As a dentist for families in Eugene, Dr. Rita Feldmanis was deeply sadden when the pandemic required that we shut down our office for all non-emergency dental care treatments. Caring for the oral health needs of our community is an important job, and Dr. Feldmanis and the rest of her team feel deeply humbled and remain committed to our role in protecting the health and smiles of our friends and neighbors.
The ongoing pandemic has created a number of significant obstacles in not just how patients receive their health care but how they live their daily lives. Trips to the store now come with a sense of risk and potential danger. Even as a vaccine becomes available to the public, many people want to take every possible precaution to reduce their risk for contracting COVID-19.
When searching for effective remedies that will help to lower your risk for the coronavirus, it’s important to keep facts separated from fiction. Many false statements about supposed cures and protective measures circulate on social media, and you need to know how to determine which to trust and which to ignore.
Recently, you may have heard that mouthwash can kill COVID-19, and while that may seem potentially helpful and even beneficial, the facts behind that story may not live up to your overall expectations.
Can Mouthwash Really Kill COVID-19?
Recently, researchers at Cardiff University conducted a study that found mouthwashes can destroy the virus within 30 seconds of exposure. Since breathing in the coronavirus is one of the ways an individual can contract COVID-19, using mouthwash to create a hostile environment for the virus in the mouth can seem like a solution for lowering our risk of contagion.
The Cardiff study offers a perfect example of how the results of real science can become twisted into misinformation. Yes, mouthwash can kill the coronavirus within a few seconds after exposure, but studies have also shown that certain types of disinfectants and even baby shampoo can also kill the virus on contact. Unlike these other types of products, the fact that mouthwash can kill the virus sounds like more valuable information because it’s something people can actually use, which is why you start hearing about it on social media.
However, killing the virus on contact isn’t the same thing as preventing exposure. By the time the coronavirus enters your mouth, some the virus particles you’ve inhaled have already moved to the lungs. Even if you were somehow able to immediately rinse your mouth with a mouthwash after being exposed to the virus, it wouldn’t have any real effect. As a respiratory illness, COVID-19 develops in the lungs after the virus has taken root there, not in your mouth.
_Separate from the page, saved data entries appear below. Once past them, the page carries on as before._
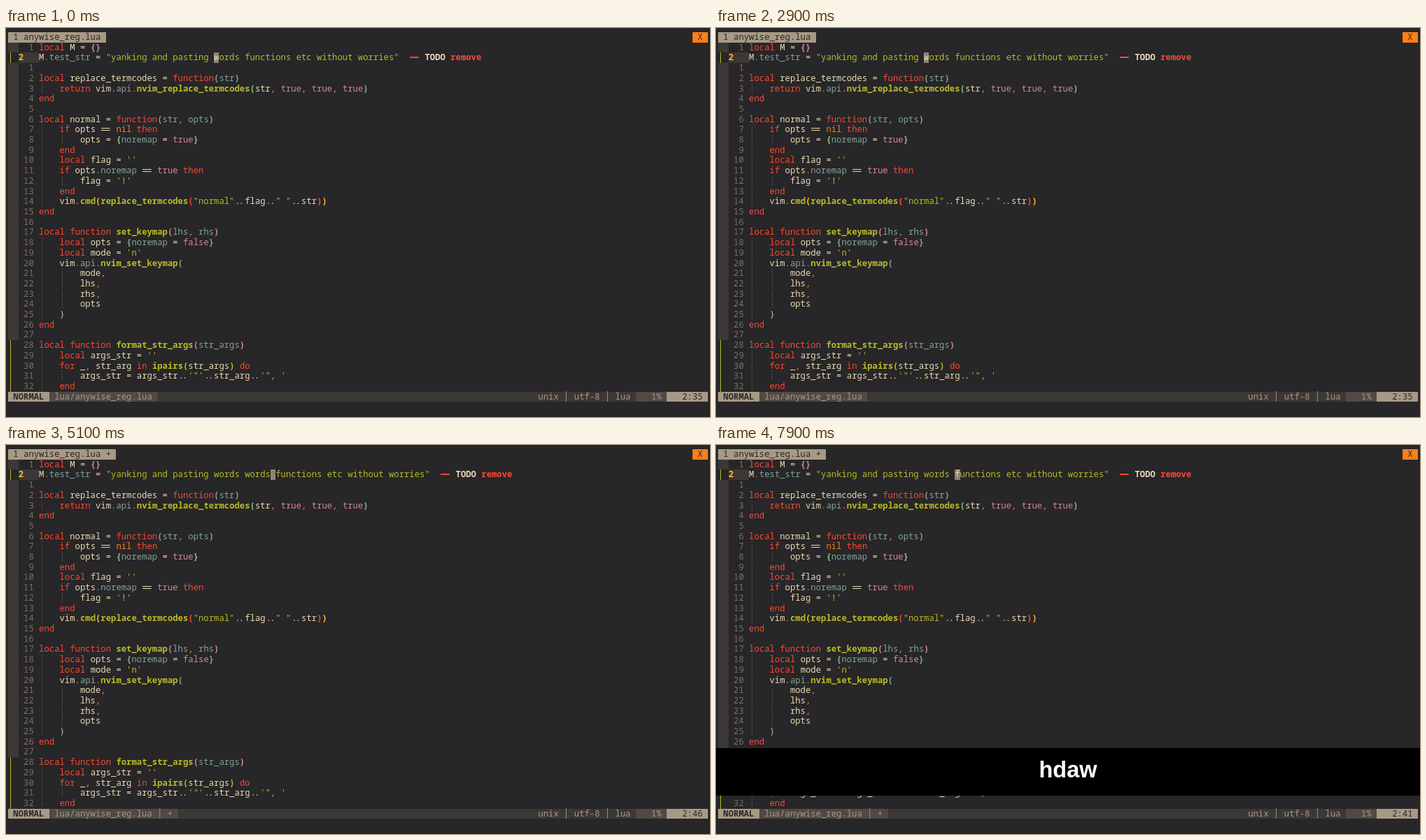
Animation, 1006 px wide and 557 px high, one loop 8000 ms. Source, as an HTML page:

```html
<!DOCTYPE html>
<html lang="en">
<head>
<meta charset="utf-8">
<title>Editor session</title>
<style>
  :root {
    --w: 7.353px; --h: 14.706px;
    --bg: #272628; --bg1: #3c3836; --bg2: #504945; --tan: #a89984; --fg: #ebdbb2;
    --red: #fb4934; --green: #b8bb26; --orange: #fe8019;
  }
  html, body { margin: 0; width: 100%; height: 100%; overflow: hidden; background: var(--bg); }
  #stage { position: relative; width: 1006px; height: 557px; overflow: hidden; background: var(--bg);
    color: var(--fg); font: 12.255px/14.706px "Noto Sans Mono", monospace;
    font-variant-ligatures: none; }
  .cell { position: absolute; white-space: pre; height: var(--h); }
  .r { color: var(--red) } .g { color: var(--green) } .b { color: #83a598 }
  .p { color: #d3869b } .o { color: var(--orange) } .y { color: #fabd2f } .a { color: #8ec07c }
  .num { color: #7c6f64 }
  .bold { font-weight: bold }
  .eq { color: transparent; background:
    linear-gradient(var(--fg), var(--fg)) 1px 7px / 12.7px 1px no-repeat,
    linear-gradient(var(--fg), var(--fg)) 1px 10px / 12.7px 1px no-repeat; }
  .dash { color: transparent;
    background: linear-gradient(var(--red), var(--red)) 1px 8px / 12.7px 2px no-repeat; }
  .join { letter-spacing: -2px; margin: 0 3px 0 1px; }
  .guide { width: 1px; margin-left: 3.4px;
    background: repeating-linear-gradient(#5a524c 0 2.4px, transparent 2.4px 3.676px); }
  .gutter { background: var(--bg1); }
  .sign { width: 1.4px; margin-left: 2.6px; background: var(--green); }
  .tan { background: var(--tan); color: #282828; }
  .mid { background: var(--bg2); color: var(--tan); }
  .bar { background: var(--bg1); color: var(--tan); }
  .hot { background: var(--orange); color: #282828; }
  .cursor { width: var(--w); background: var(--tan); color: #282828; }
  .cursor.dim { background: #8f8374; color: var(--fg); }
  .cursor.pending { background: linear-gradient(var(--tan), var(--tan)) 0 100% / 100% 3px no-repeat; color: transparent; }
  #keys { position: absolute; z-index: 1; left: 0; top: 434px; width: 1006px; height: 68px;
    background: #000; color: #fff; text-align: center;
    font: bold 32.5px/62px "Liberation Sans", Arial, sans-serif; }
  #keys u { text-decoration-thickness: 2px; text-underline-offset: 4px; text-decoration-skip-ink: none; }
</style>
</head>
<body>
<div id="stage"><div id="keys" hidden></div></div>
<script>
const W = 7.353, H = 14.706, LOOP = 8000;
const stage = document.getElementById('stage');
const keys = document.getElementById('keys');

// "@" marks fields and parameters, "!" function names; the second item colours the brackets.
const code = [
  ['local M = {}', 'pp'],
  [''],
  [''],
  ['local replace_termcodes = function(@str)', 'bb'],
  ['    return vim.@api.!nvim_replace_termcodes(str, true, true, true)', 'aa'],
  ['end'],
  [''],
  ['local normal = function(@str, @opts)', 'bb'],
  ['    if opts == nil then'],
  ['        opts = {@noremap = true}', 'aa'],
  ['    end'],
  ["    local flag = ''"],
  ['    if opts.@noremap == true then'],
  ["        flag = '!'"],
  ['    end'],
  ['    vim.!cmd(!replace_termcodes("normal"..flag.." "..str))', 'yrry'],
  ['end'],
  [''],
  ['local function !set_keymap(@lhs, @rhs)', 'pp'],
  ['    local opts = {@noremap = false}', 'bb'],
  ["    local mode = 'n'"],
  ['    vim.@api.!nvim_set_keymap(', 'b'],
  ['        mode,'],
  ['        lhs,'],
  ['        rhs,'],
  ['        opts'],
  ['    )', 'b'],
  ['end'],
  [''],
  ['local function !format_str_args(@str_args)', 'pp'],
  ["    local args_str = ''"],
  ['    for _, str_arg in !ipairs(str_args) do', 'gg'],
  ["        args_str = args_str..'\"'..str_arg..'\", '"],
  ['    end']
];

const rules = [
  [/^["']/, 'g'], [/^==$/, 'eq'], [/^--$/, 'dash'], [/^\.\.$/, 'join'],
  [/^(local|function|return|end|if|then|for|in|do)$/, 'r'],
  [/^(true|false)$/, 'p'], [/^(nil|,|\.)$/, 'o'],
  [/^TODO$/, 'bold'], [/^remove$/, 'r bold'], [/^@/, 'b'], [/^!/, 'g bold']
];

function paint(el, text, brackets = '') {
  let n = 0;
  const tokens = text.match(/"[^"]*"|'[^']*'|[@!]?\w+|==|--|\.\.|\s+|./g) || [];
  el.replaceChildren(...tokens.map(tok => {
    const span = document.createElement('span');
    const rule = rules.find(([re]) => re.test(tok));
    span.className = /^[(){}]$/.test(tok) ? brackets[n++] + ' bold' : rule ? rule[1] : '';
    span.textContent = tok.replace(/^[@!]/, '');
    return span;
  }));
}

function cell(col, row, cls = '', text = '', cols = 0) {
  const el = document.createElement('div');
  el.className = 'cell ' + cls;
  el.textContent = text;
  el.style.left = 3 + col * W + 'px';
  el.style.top = 6 + row * H + 'px';
  if (cols) el.style.width = cols * W + 'px';
  return stage.appendChild(el);
}

// Gutter and code
const lines = code.map(([text, brackets], i) => {
  const row = i + 1, current = row === 2;
  if (current || row >= 30) cell(0, row, 'sign');
  else cell(0, row, 'gutter', '', 2);
  if (current) cell(2, row, 'gutter y bold', '2', 4);
  else cell(2, row, 'num', String(Math.abs(row - 2)).padStart(3));
  const indent = text.search(/\S|$/);
  for (let c = 0; c < indent; c += 4) cell(6 + c, row, 'guide');
  const el = cell(6, row);
  paint(el, text, brackets);
  return el;
});

// Tab line, status line and changing parts
const tab = cell(0, 0, 'tan');
cell(133, 0, 'hot', ' X ', 3);
cell(0, 35, 'bar', '', 136);
cell(0, 35, 'tan bold', ' NORMAL ', 8);
const file = cell(8, 35, 'mid');
cell(103, 35, 'bar', 'unix │ utf-8 │ lua ');
cell(122, 35, 'mid', '   1% ', 6);
const ruler = cell(128, 35, 'tan', '', 8);
const pending = cell(126, 36);
const yanked = cell(40, 2, 'hot', 'words ', 6);
const cursor = cell(0, 2, 'cursor');

// time, shown keys, cursor column, pending command, edit state
const steps = [
  [0, '', 35, '', 0],
  [1400, 'y', 35, 'y', 0],
  [1580, 'ya', 35, 'ya', 0],
  [1750, 'yaw', 35, '', 0],
  [2900, '', 35, '', 0],
  [3700, 'p', 46, '', 1],
  [4900, '', 46, '', 1],
  [5250, 'h', 45, '', 1],
  [6350, 'hd', 45, 'd', 1],
  [6750, 'hda', 45, 'da', 1],
  [6850, 'hdaw', 41, '', 2]
];
const blinkOff = [[400, 900], [2300, 2850], [3350, 3700], [4200, 4700], [5750, 6250], [7280, 7750]];
const within = (t, [from, to]) => t >= from && t < to;

let last = '';
function draw(t) {
  const step = steps.findLast(s => s[0] <= t);
  const [at, typed, col, cmd, edit] = step;
  const recent = typed && t - at < 300;
  const off = blinkOff.some(span => within(t, span));
  const flash = within(t, [1750, 1950]);
  const fresh = (col === 45 || edit === 1 && t < 4200 || edit === 2 && t < 7280) && !cmd;
  const state = [at, recent, off, flash, fresh].join();
  if (state === last) return;
  last = state;

  const words = edit === 1 ? 'words words' : 'words';
  const line = `M.@test_str = "yanking and pasting ${words} functions etc without worries"  -- TODO remove`;
  paint(lines[1], line);
  tab.textContent = ` 1 anywise_reg.lua ${edit ? '+ ' : ''}`;
  file.textContent = ` lua/anywise_reg.lua ${edit ? '│ + ' : ''}`;
  ruler.textContent = `   2:${col} `;
  pending.textContent = cmd;
  yanked.hidden = !flash;

  cursor.hidden = off;
  cursor.className = 'cell cursor' + (cmd ? ' pending' : fresh ? '' : ' dim');
  cursor.style.left = 3 + (col + 5) * W + 'px';
  cursor.textContent = line.replace('@', '')[col - 1];

  keys.hidden = !typed;
  const tail = document.createElement(recent ? 'u' : 'span');
  tail.textContent = typed.slice(-1);
  keys.replaceChildren(typed.slice(0, -1), tail);
}

const start = performance.now();
function tick() {
  draw((performance.now() - start) % LOOP);
  requestAnimationFrame(tick);
}
tick();
</script>
</body>
</html>
```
Just like how an umbrella will keep you from getting wet doesn’t matter if you don’t plan on going outside when it’s raining, the fact that mouthwash can kill the virus does little to keep you safe. That doesn’t mean mouthwash still can’t play a role in helping to lower the spread of the disease.
What can Mouthwash do to Help?
That mouthwash can kill the virus does have some benefit to the public health. While not an effective option for preventing the contraction of the virus, it could help to prevent the spread of COVID-19.
Infected individuals spread the virus by emitting respiratory droplets from their mouths and noses. Using a daily mouthwash, along with regular brushing and flossing, can help to eliminate and kill virus particles in infected patients that buildup in the mouth. Considering that many people contract the virus without ever experiencing any symptoms, yet still remain highly contagious, mouthwash use may help to contribute to fewer transmissions between asymptomatic patients with COVID-19 and those within their communities.
In fact, the researchers involved in the Cardiff study recommend that people start using mouthwash as part of their daily oral hygiene routine. The research team states clearly in their findings that mouthwash shouldn’t be consider an option for lowing your risk for the virus, but it could help to prevent you from spreading the virus should you contract COVID-19 and not show any symptoms.
Further research is still needed to determine just how effective mouthwash may be at reducing the spread of the virus, but every small step we take as a community can make a big difference. Since the daily use of mouthwash can only benefit the oral health of our community, any additional benefits when it comes to reducing the spread of COVID-19 is simply icing on the cake.
As a dentist for families in Eugene, Dr. Rita Feldmanis doesn’t want to see a future where patients once again must delay receiving the non-essential dental care their oral health requires. Infection rates are expected to soar this winter until a vaccine can become widely distributed. To prevent another shutdown, we must all do what we can to help prevent the spread of COVID-19. If we can get better smelling breath as a result, well that certainly seems worth the try.